  • Get-SPDeletedSite
  • Restore-SPDeletedWeb
  • Restore-SPDeletedSite

Now, something very important to take a good note of: You can only ever restore a Web or a Site Collection that was deleted through the web interface. If you used PowerShell (Remove-SPWeb or Remove-SPSite) to delete them, they are G-O-N-E, and there is no way for you to restore them but to use your backups.

Getting a Reference to a Deleted Web or Site Collection:

Using the Get-SPDeletedWeb or the Get-SPDeletedSite Powershell cmdlets, you can get a reference to a deleted web or site collection in your environment. Remember, this only works if you have SharePoint 2010 Service Pack 1 or higher (any flavour of SharePoint 2013 works). The way you’d normally go about restoring a deleted artefact is by specifying its URL. For example, if in my environment I have all my “secondary” Site Collections created under the “/sites/[…]” managed path, then I could retrieve a list of all my deleted Site Collections by calling the following PowerShell command:

Get-SPDeletedSite “/sites/*”

This command will return a collection of SPDeletedSite objects.

20140425.png

Restoring a Deleted Web or Site Collection:
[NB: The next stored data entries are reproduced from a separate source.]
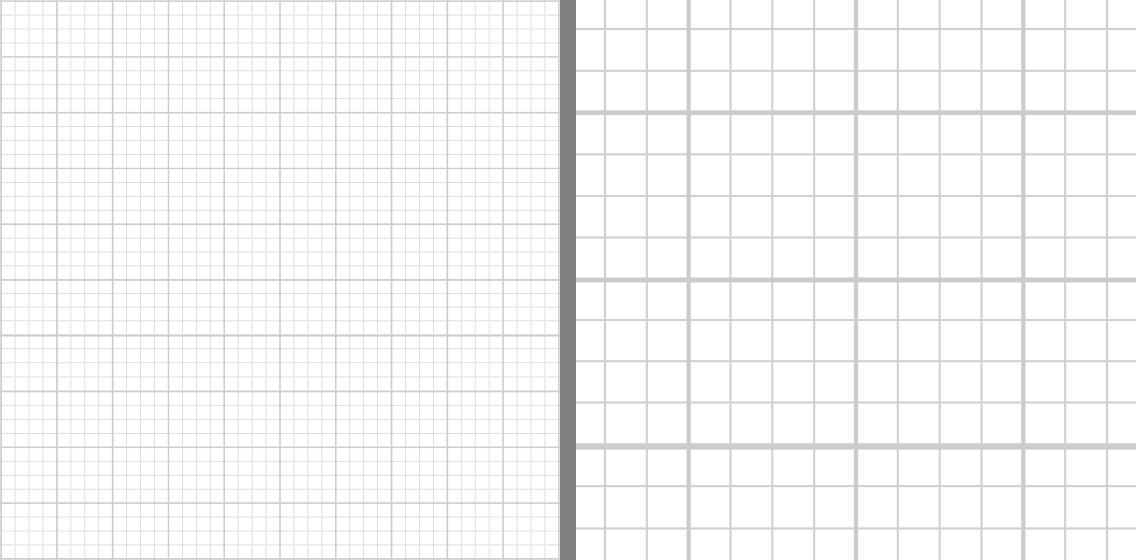
Left, the full canvas; right, a detail of the centre.
Write a WebGL 1 fragment shader that draws this pattern.

```glsl
precision highp float;

uniform vec2 u_resolution;

const float MAJOR_CELLS = 10.0;      // heavy squares across and down
const float SUBDIVISIONS = 4.0;      // fine squares per heavy square
const float MARGIN = 0.002;          // canvas edge to outermost line centre
const float MAJOR_WIDTH = 0.0027;
const float MINOR_WIDTH = 0.00125;
const float WIDTH_VARIATION = 0.15;  // relative change between heavy lines
const float DRIFT_AMOUNT = 0.0019;   // upward slip of the fine horizontal lines
const float DRIFT_CENTRE = 0.4;
const float DRIFT_SPREAD = 0.1;
const vec3 PAPER_COLOR = vec3(1.0);
const vec3 MAJOR_COLOR = vec3(0.80);
const vec3 MINOR_COLOR = vec3(0.815);

float hash(float n) {
  return fract(sin(n * 12.9898) * 43758.5453);
}

// Share of a pixel covered by a line whose centre is dist away
float lineCoverage(float dist, float width, float pixel) {
  float upper = min(dist + 0.5 * pixel, 0.5 * width);
  float lower = max(dist - 0.5 * pixel, -0.5 * width);
  return max(upper - lower, 0.0) / pixel;
}

// Signed distance to the nearest of evenly spaced lines
float lineDistance(float position, float spacing) {
  return (fract(position / spacing + 0.5) - 0.5) * spacing;
}

float majorLine(float position, float spacing, float pixel, float seed) {
  float index = floor(position / spacing + 0.5);
  float variation = (hash(index + seed) * 2.0 - 1.0) * WIDTH_VARIATION;
  float width = MAJOR_WIDTH * (1.0 + variation);
  return lineCoverage(lineDistance(position, spacing), width, pixel);
}

void main() {
  vec2 uv = gl_FragCoord.xy / u_resolution;
  vec2 pixel = 1.0 / u_resolution;
  vec2 position = uv - MARGIN;
  float majorSpacing = (1.0 - 2.0 * MARGIN) / MAJOR_CELLS;
  float minorSpacing = majorSpacing / SUBDIVISIONS;

  // Fine horizontal lines slip out of register around one height
  float offset = (uv.y - DRIFT_CENTRE) / DRIFT_SPREAD;
  float drift = DRIFT_AMOUNT * exp(-offset * offset);

  // Fine grid
  float minorX = lineCoverage(lineDistance(position.x, minorSpacing), MINOR_WIDTH, pixel.x);
  float minorY = lineCoverage(lineDistance(position.y - drift, minorSpacing), MINOR_WIDTH, pixel.y);
  vec3 color = mix(PAPER_COLOR, MINOR_COLOR, max(minorX, minorY));

  // Heavy grid on top
  float majorX = majorLine(position.x, majorSpacing, pixel.x, 3.0);
  float majorY = majorLine(position.y, majorSpacing, pixel.y, 41.0);
  color = mix(color, MAJOR_COLOR, max(majorX, majorY));

  gl_FragColor = vec4(color, 1.0);
}
```
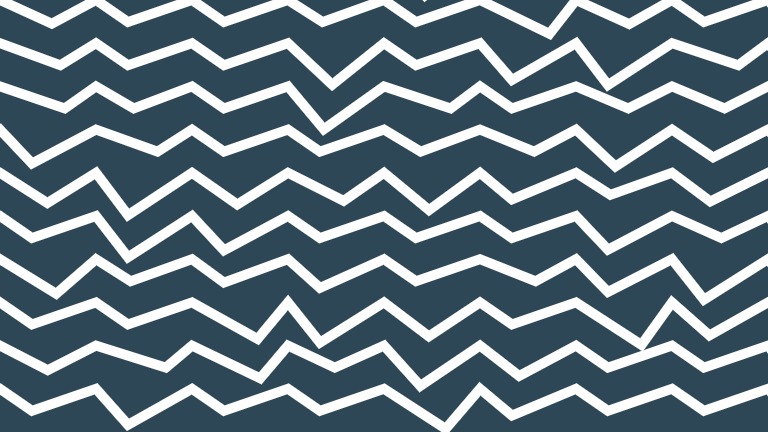
Reproduce this pattern procedurally as a WebGL 1 fragment shader.

```glsl
precision highp float;
// Rows of irregular white zigzag lines with mitered corners on slate blue.

uniform vec2 u_resolution;

// Lengths are in canvas heights.
const vec3 SLATE = vec3(0.18, 0.28, 0.34);
const vec3 WHITE = vec3(1.0);
const float ROW_STEP = 0.1;          // distance between lines
const float LAST_ROW = 9.0;          // lowest line, counted from the top
const float PEAK_STEP = 2.0 / 9.0;   // distance between peaks
const float STROKE = 0.0229;         // line thickness
const vec2 VALLEY_MIN = vec2(0.333, 0.51);  // valley place in its cell: across, down
const vec2 VALLEY_MAX = vec2(0.73, 1.0);
const float REGULAR = 0.5;           // share of valleys held at the minimum
const float SEED = 17.0;

float hash(vec2 p) {
    vec3 q = fract(vec3(p.xyx) * vec3(0.1031, 0.1030, 0.0973));
    q += dot(q, q.yzx + 33.33);
    return fract((q.x + q.y) * q.z);
}

// Lowest point between two neighbouring peaks, relative to the left one.
vec2 valley(vec2 cell) {
    vec2 id = cell + SEED;
    vec2 h = vec2(hash(id), hash(id + vec2(57.3, 113.7)));
    vec2 t = max(h - REGULAR, 0.0) / (1.0 - REGULAR);
    return mix(VALLEY_MIN, VALLEY_MAX, t) * vec2(PEAK_STEP, -ROW_STEP);
}

// Signed distance above the infinite line from a to b, with a left of b.
float above(vec2 p, vec2 a, vec2 b) {
    vec2 d = normalize(b - a);
    return dot(p - a, vec2(-d.y, d.x));
}

// Distance to the outline of one zigzag; negative inside the stroke.
float zigzag(vec2 p, float row) {
    float column = floor(p.x / PEAK_STEP);
    vec2 q = vec2(p.x - column * PEAK_STEP, p.y - 1.0 + row * ROW_STEP);
    vec2 left = vec2(0.0);
    vec2 right = vec2(PEAK_STEP, 0.0);
    vec2 low = valley(vec2(column, row));
    vec2 lowBefore = valley(vec2(column - 1.0, row)) - right;
    vec2 lowAfter = valley(vec2(column + 1.0, row)) + right;

    // Valleys join by minimum, peaks by maximum, which keeps corners sharp.
    float d = min(above(q, left, low), above(q, low, right));
    d = max(d, above(q, lowBefore, left));
    d = max(d, above(q, right, lowAfter));
    return abs(d) - 0.5 * STROKE;
}

void main() {
    vec2 p = gl_FragCoord.xy / u_resolution.y;
    float pixel = 1.0 / u_resolution.y;

    // Join the lines that can reach this point.
    float nearestRow = floor((1.0 - p.y) / ROW_STEP);
    float d = 1.0;
    for (int i = -1; i <= 1; i++) {
        float row = nearestRow + float(i);
        if (row <= LAST_ROW) d = min(d, zigzag(p, row));
    }

    float ink = clamp(0.5 - d / pixel, 0.0, 1.0);
    gl_FragColor = vec4(mix(SLATE, WHITE, ink), 1.0);
}
```
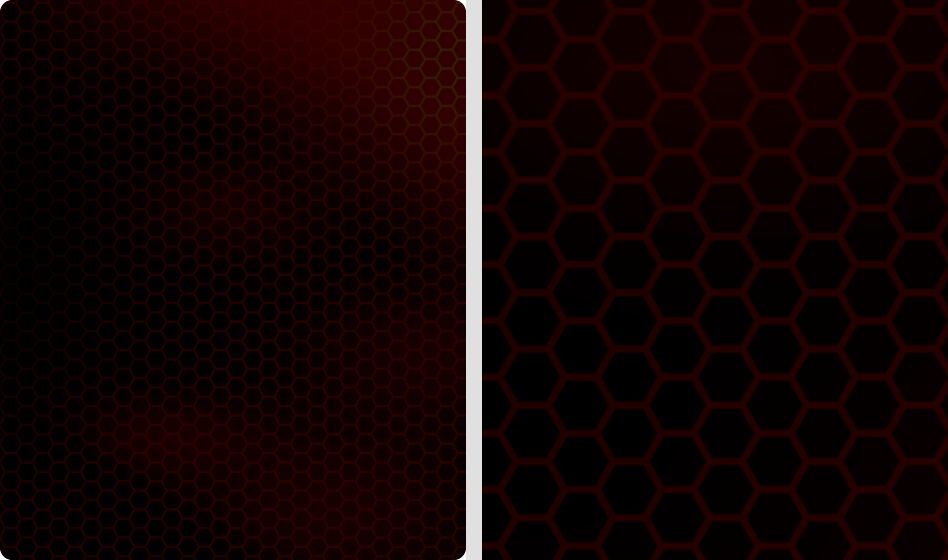
Left: the whole. Right: its middle third, enlarged.
Reproduce this pattern procedurally as a WebGL 1 fragment shader.

```glsl
precision highp float;
// Honeycomb mesh over a dim red glow, on a panel with rounded corners.

uniform vec2 u_resolution;

// Soft elliptical light, 1 at its centre.
float glow(vec2 p, vec2 center, vec2 radius) {
  vec2 q = (p - center) / radius;
  return exp(-dot(q, q));
}

// Distance to the nearest edge of a flat-topped hexagon with unit pitch.
float hexEdge(vec2 p) {
  vec2 period = vec2(1.7320508, 1.0);
  vec2 a = mod(p + 0.5 * period, period) - 0.5 * period;
  vec2 b = mod(p, period) - 0.5 * period;
  vec2 cell = abs(dot(a, a) < dot(b, b) ? a : b);
  return 0.5 - max(cell.y, dot(cell, vec2(0.8660254, 0.5)));
}

float roundedBox(vec2 p, vec2 halfSize, float radius) {
  vec2 q = abs(p) - halfSize + radius;
  return length(max(q, 0.0)) + min(max(q.x, q.y), 0.0) - radius;
}

// Red level behind the mesh.
float backdrop(vec2 p) {
  // Bright upper right, ending in a dark diagonal band
  float upper = 0.19 * smoothstep(0.80, 1.13, dot(p, vec2(0.55, 0.835)));
  upper += 0.03 * glow(p, vec2(0.18, 0.95), vec2(0.20, 0.15));

  // Fainter patches below the band
  float lower = 0.075 * glow(p, vec2(0.42, 0.63), vec2(0.17, 0.09));
  lower += 0.09 * glow(p, vec2(0.78, 0.37), vec2(0.23, 0.13));
  lower += 0.09 * glow(p, vec2(0.30, 0.22), vec2(0.16, 0.07));
  lower += 0.09 * glow(p, vec2(0.60, 0.09), vec2(0.25, 0.15));

  // Black lower left corner
  lower *= smoothstep(0.19, 0.30, dot(p, vec2(0.53, 0.845)));
  return upper + lower;
}

void main() {
  vec2 p = gl_FragCoord.xy / u_resolution.y;
  vec2 size = vec2(u_resolution.x / u_resolution.y, 1.0);
  float pixel = 1.0 / u_resolution.y;

  float red = backdrop(p);
  vec3 fill = vec3(red, 0.012 * red, 0.0);

  // Mesh lines fade at the left and turn olive at the upper right
  float fade = 1.0 - 0.7 * glow(p, vec2(0.0, 0.53), vec2(0.20, 0.33));
  vec3 line = vec3(red + (0.13 - 0.58 * red) * fade, 0.003, 0.0);
  float olive = glow(p, vec2(0.82, 0.89), vec2(0.16, 0.17));
  line = mix(line, vec3(0.20, 0.11, 0.02), olive);

  vec2 hexPoint = (p - vec2(0.3073, 0.6432)) * vec2(1.7320508 / 0.0577, 1.0 / 0.0335);
  float soft = max(0.035, 0.5 * pixel / 0.0335);
  float mesh = 1.0 - smoothstep(0.065 - soft, 0.065 + soft, hexEdge(hexPoint));
  vec3 color = mix(fill, line, mesh);

  // White outside the rounded corners
  float border = roundedBox(p - 0.5 * size, 0.5 * size, 0.022);
  color = mix(color, vec3(1.0), smoothstep(-0.5 * pixel, 0.5 * pixel, border));
  gl_FragColor = vec4(color, 1.0);
}
```
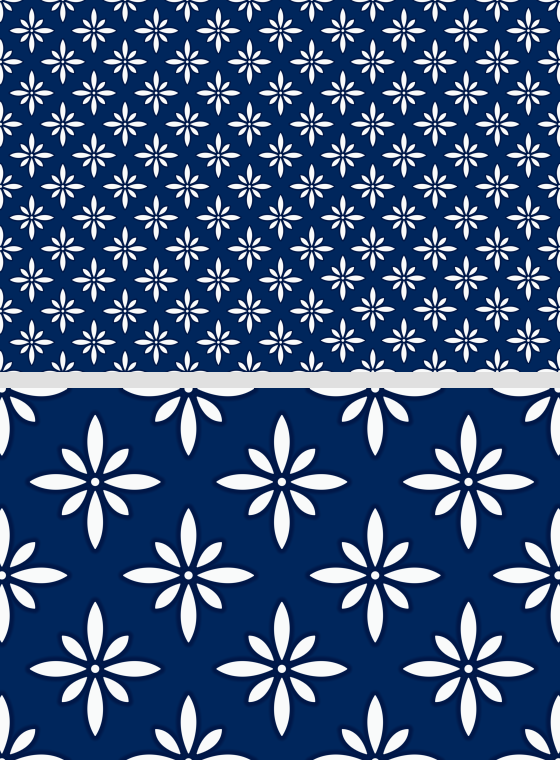
Top: the whole. Bottom: its middle third, enlarged.
Reproduce this pattern procedurally as a Shadertoy shader.

```glsl
// Staggered lattice of white eight-petalled blossoms on deep navy cloth.

// Signed distance to a pointed lens lying along x
float lens(vec2 p, float halfLength, float halfWidth) {
    p = abs(p);
    float radius = 0.5 * (halfLength * halfLength / halfWidth + halfWidth);
    float sink = radius - halfWidth;
    return (p.x - halfLength) * sink > p.y * halfLength
        ? length(p - vec2(halfLength, 0.0))
        : length(p + vec2(0.0, sink)) - radius;
}

// Lens whose belly is pushed outward, with a slightly rounded tip
float petal(vec2 p, float middle, float halfLength, float halfWidth) {
    float x = p.x - middle;
    float t = clamp(x / halfLength, -1.0, 1.0);
    x -= 0.012 * (1.0 - t * t);
    return lens(vec2(x, p.y), halfLength - 0.004, halfWidth - 0.004) - 0.004;
}

// Four long axial petals, four short diagonal ones and a centre dot
float blossom(vec2 p) {
    vec2 q = abs(p);
    float across = petal(q, 0.199, 0.151, 0.042);
    float upright = petal(q.yx, 0.204, 0.156, 0.042);
    vec2 turned = vec2(q.x + q.y, q.x - q.y) * 0.70711;
    float diagonal = petal(turned, 0.157, 0.094, 0.034);
    float dot0 = length(p) - 0.022;
    return min(min(across, upright), min(diagonal, dot0));
}

// One square lattice of blossoms, with small registration slips by position
float lattice(vec2 p, vec2 origin) {
    vec2 home = round(p - origin) + origin;
    vec2 slip = vec2(home.x < 5.7 ? 0.010 : -0.008, 0.005 * (home.y - 1.5));
    if (home.x > 5.2 && home.y > 4.2) slip.y -= 0.029;
    return blossom(p - home - slip);
}

void mainImage(out vec4 fragColor, in vec2 fragCoord) {
    // Nine repeats across, six down, counted from the top left
    vec2 uv = fragCoord / iResolution.xy;
    vec2 p = vec2(uv.x, 1.0 - uv.y) * vec2(9.0, 6.0);
    float pixel = 6.0 / iResolution.y;

    float d = min(lattice(p, vec2(0.5)), lattice(p, vec2(0.0)));

    // Navy ground, darker rim around each petal, then the white print
    vec3 color = vec3(0.0, 0.15, 0.36);
    color = mix(vec3(0.0, 0.09, 0.28), color, smoothstep(0.012, 0.036, d));
    float ink = 1.0 - smoothstep(-0.7 * pixel, 0.7 * pixel, d);
    color = mix(color, vec3(0.975, 0.98, 0.98), ink);

    fragColor = vec4(color, 1.0);
}
```
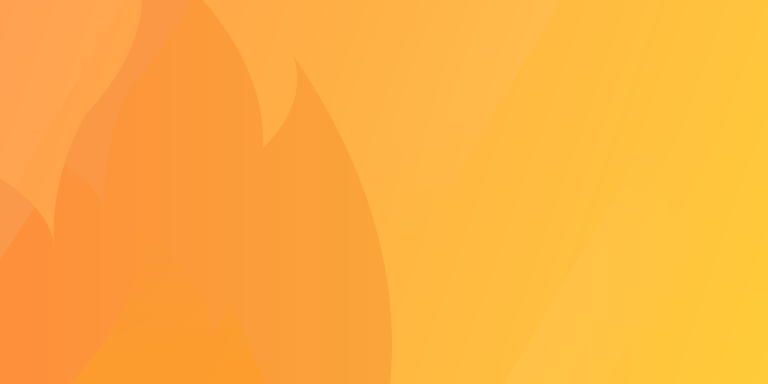
Reproduce this background procedurally as a Shadertoy shader.

```glsl
// Layered translucent flames over a warm orange-to-yellow gradient with slanted sheens.
// Each outline gives x as a quadratic in y; min and max join the outlines into
// flame tongues. Units are percent of the canvas height, with y measured downward.

// x at height y on the quadratic passing through points a, b and c
float arc(float y, vec2 a, vec2 b, vec2 c) {
    float slopeAB = (b.x - a.x) / (b.y - a.y);
    float slopeBC = (c.x - b.x) / (c.y - b.y);
    float bend = (slopeBC - slopeAB) / (c.y - a.y);
    return a.x + (y - a.y) * (slopeAB + bend * (y - b.y));
}

// Signed distance to a tongue with a notch cut between two of its edges
float tongue(float x, float right, float notchLeft, float notchRight) {
    return max(x - right, min(x - notchLeft, notchRight - x));
}

// Smooth coverage of the inside of a shape
float fill(float d) {
    float w = 75.0 / iResolution.y;
    return smoothstep(w, -w, d);
}

// Gradient with three slanted bands that fade away from their sharp edges
vec3 background(vec2 p) {
    float t = (p.x + 0.35 * p.y) / 235.0;
    vec3 color = mix(vec3(1.0, 0.62, 0.30), vec3(1.0, 0.797, 0.225), t);
    float slant = p.x + 0.59 * p.y;

    float leftSheen = fill(slant - 32.5);
    float middleSheen = fill(slant - 146.0) * smoothstep(95.0, 146.0, slant)
                      * smoothstep(68.0, 10.0, p.y);
    float rightSheen = fill(190.3 - slant) * smoothstep(230.0, 190.0, slant)
                     * smoothstep(30.0, 85.0, p.y);
    color += leftSheen * vec3(0.0, 0.01, 0.02);
    color += middleSheen * vec3(0.0, 0.006, 0.04);
    color += rightSheen * vec3(0.0, 0.012, 0.04);
    return color;
}

void mainImage(out vec4 fragColor, in vec2 fragCoord) {
    vec2 p = 100.0 * vec2(fragCoord.x, iResolution.y - fragCoord.y) / iResolution.y;
    float x = p.x, y = p.y;
    vec3 color = background(p);

    // Large flame: right side and its notch
    float right = arc(y, vec2(76.3, 14.3), vec2(95.2, 50.8), vec2(101.6, 100.0));
    float notchLeft = arc(min(y, 38.5), vec2(52.9, 0.0), vec2(65.1, 19.5), vec2(68.5, 38.5));
    float notchRight = arc(max(y, 14.3), vec2(76.3, 14.3), vec2(74.4, 31.0), vec2(68.5, 38.5));
    float body = tongue(x, right, notchLeft, notchRight);

    // Large flame: S-shaped left side, meeting a low tongue at the canvas edge
    float left = y < 30.0
        ? arc(y, vec2(37.0, 0.0), vec2(31.2, 18.2), vec2(22.1, 30.0))
        : arc(min(y, 64.6), vec2(22.1, 30.0), vec2(15.6, 46.9), vec2(14.1, 64.6));
    float lowTongue = arc(min(y, 64.6), vec2(0.0, 46.4), vec2(9.1, 53.9), vec2(14.1, 64.6))
                    + 2.0 * max(y - 64.6, 0.0);
    body = max(body, min(left - x, x - lowTongue));
    vec3 flame = mix(vec3(0.995, 0.56, 0.23), vec3(0.98, 0.645, 0.225), x / 100.0);

    // Paler ribbon between the outer and inner left sides
    float innerLeft = y < 24.7
        ? arc(y, vec2(49.7, 0.0), vec2(41.7, 13.0), vec2(32.5, 24.7))
        : arc(min(y, 57.8), vec2(32.5, 24.7), vec2(28.4, 39.0), vec2(27.3, 57.8));
    float smallTongue = arc(min(y, 57.8), vec2(16.1, 42.4), vec2(23.4, 48.2), vec2(27.3, 57.8))
                      + 2.0 * max(y - 57.8, 0.0);
    float ribbon = max(x - innerLeft, smallTongue - x);
    flame = mix(flame, vec3(0.985, 0.597, 0.27), fill(ribbon));

    // Pale corner of the low tongue
    float corner = max(x - lowTongue, x - 0.66 * (67.7 - y));
    flame = mix(flame, vec3(0.985, 0.60, 0.29), fill(corner));

    // Golden inner flame, stronger toward the bottom
    float goldLeft = arc(y, vec2(36.5, 60.4), vec2(35.0, 72.0), vec2(18.2, 100.0));
    float goldRight = arc(y, vec2(59.4, 77.6), vec2(63.8, 87.2), vec2(69.0, 100.0));
    float goldNotchLeft = arc(min(y, 87.2), vec2(36.5, 60.4), vec2(49.0, 71.5), vec2(54.7, 87.2));
    float goldNotchRight = arc(max(y, 77.6), vec2(59.4, 77.6), vec2(58.5, 82.0), vec2(54.7, 87.2));
    float gold = max(goldLeft - x, tongue(x, goldRight, goldNotchLeft, goldNotchRight));
    float goldStrength = mix(0.15, 0.85, smoothstep(60.0, 100.0, y));
    flame = mix(flame, vec3(0.99, 0.615, 0.17), fill(gold) * goldStrength);

    color = mix(color, flame, fill(body));
    fragColor = vec4(color, 1.0);
}
```
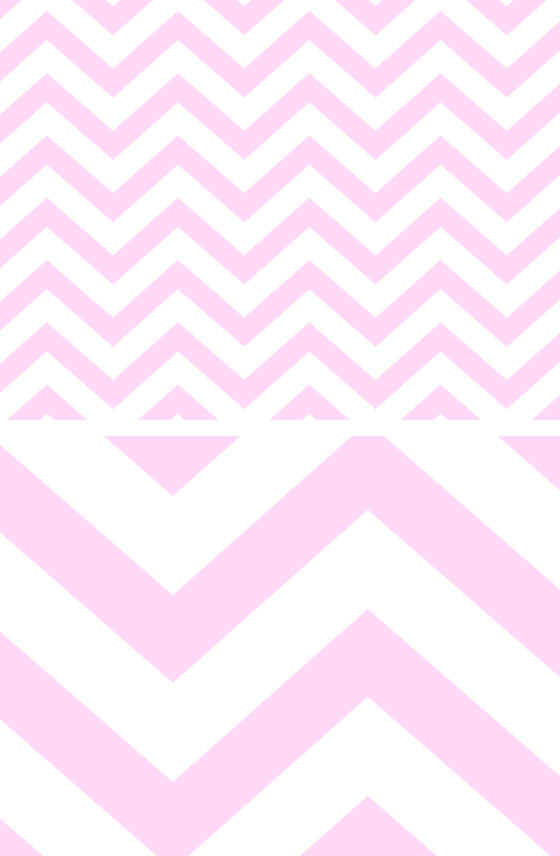
Top, the full canvas; bottom, a detail of the centre.
Reproduce this pattern procedurally as a WebGL 1 fragment shader.

```glsl
precision highp float;
// Pale pink chevron stripes zigzagging across a white ground.

uniform vec2 u_resolution;

// Lengths are fractions of the canvas height.
const vec3 GROUND_COLOR = vec3(1.0);
const vec3 STRIPE_COLOR = vec3(1.0, 0.85, 0.965);
const vec2 REPEAT = vec2(0.3125, 0.1483); // zigzag width, stripe spacing
const float FIRST_PEAK_X = 0.1113;        // from the left edge
const float FIRST_PEAK_Y = 0.0256;        // from the top edge
const float ZIGZAG_HEIGHT = 0.1374;
const float STRIPE_THICKNESS = 0.0698;    // measured vertically
const float FALL_SHARE = 0.505;           // part of each zigzag that descends

// Depth below the peak line: 0 at peaks, ZIGZAG_HEIGHT at valleys.
float zigzagDepth(float x) {
  float phase = fract((x - FIRST_PEAK_X) / REPEAT.x);
  return ZIGZAG_HEIGHT * min(phase / FALL_SHARE, (1.0 - phase) / (1.0 - FALL_SHARE));
}

// Signed distance to the nearest stripe, negative inside.
float stripeDistance(vec2 p) {
  float center = FIRST_PEAK_Y + zigzagDepth(p.x) + 0.5 * STRIPE_THICKNESS;
  float offset = (fract((p.y - center) / REPEAT.y + 0.5) - 0.5) * REPEAT.y;
  float slope = 2.0 * ZIGZAG_HEIGHT / REPEAT.x;
  return (abs(offset) - 0.5 * STRIPE_THICKNESS) * inversesqrt(1.0 + slope * slope);
}

void main() {
  float pixel = 1.0 / u_resolution.y;
  vec2 p = gl_FragCoord.xy * pixel;
  p.y = 1.0 - p.y; // measure downward from the top edge

  float coverage = clamp(0.5 - stripeDistance(p) / pixel, 0.0, 1.0);
  gl_FragColor = vec4(mix(GROUND_COLOR, STRIPE_COLOR, coverage), 1.0);
}
```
Assuming you have a web or a site collection that has been deleted through the web interface, meaning that is it now a SPDeletedWeb or a SPDeletedSite object. To restore it using PowerShell you need to use the Restore-SPDeletedSite or the Restore-SPDeletedWeb cmdlet and pass it the URL of the object to restore, or a reference to it obtained by the Get-SPDeletedSite or Get-SPDeletedWeb cmdlet. The following Powershell command will restore the HR Site Collection

Restore-SPDeletedSite /sites/HR

20140425-3.png

Removing a Deleted Web or Site Collection:

Removing a deleted Site Collection or Web from the Recycle bin will delete it permanently from the SharePoint environment. This can be achieved by using the Remove-SPDeletedSite or the Remove-SPDeletedWeb PowerShell cmdlets. Just like for the restore operation, you can either pass it the URL of the deleted artefact or a reference to it. The following example will permanently delete the HR site collecton, which had been deleted through the Central Administration web interface.

Remove-SPDeletedSite /sites/hr

20140425-4.png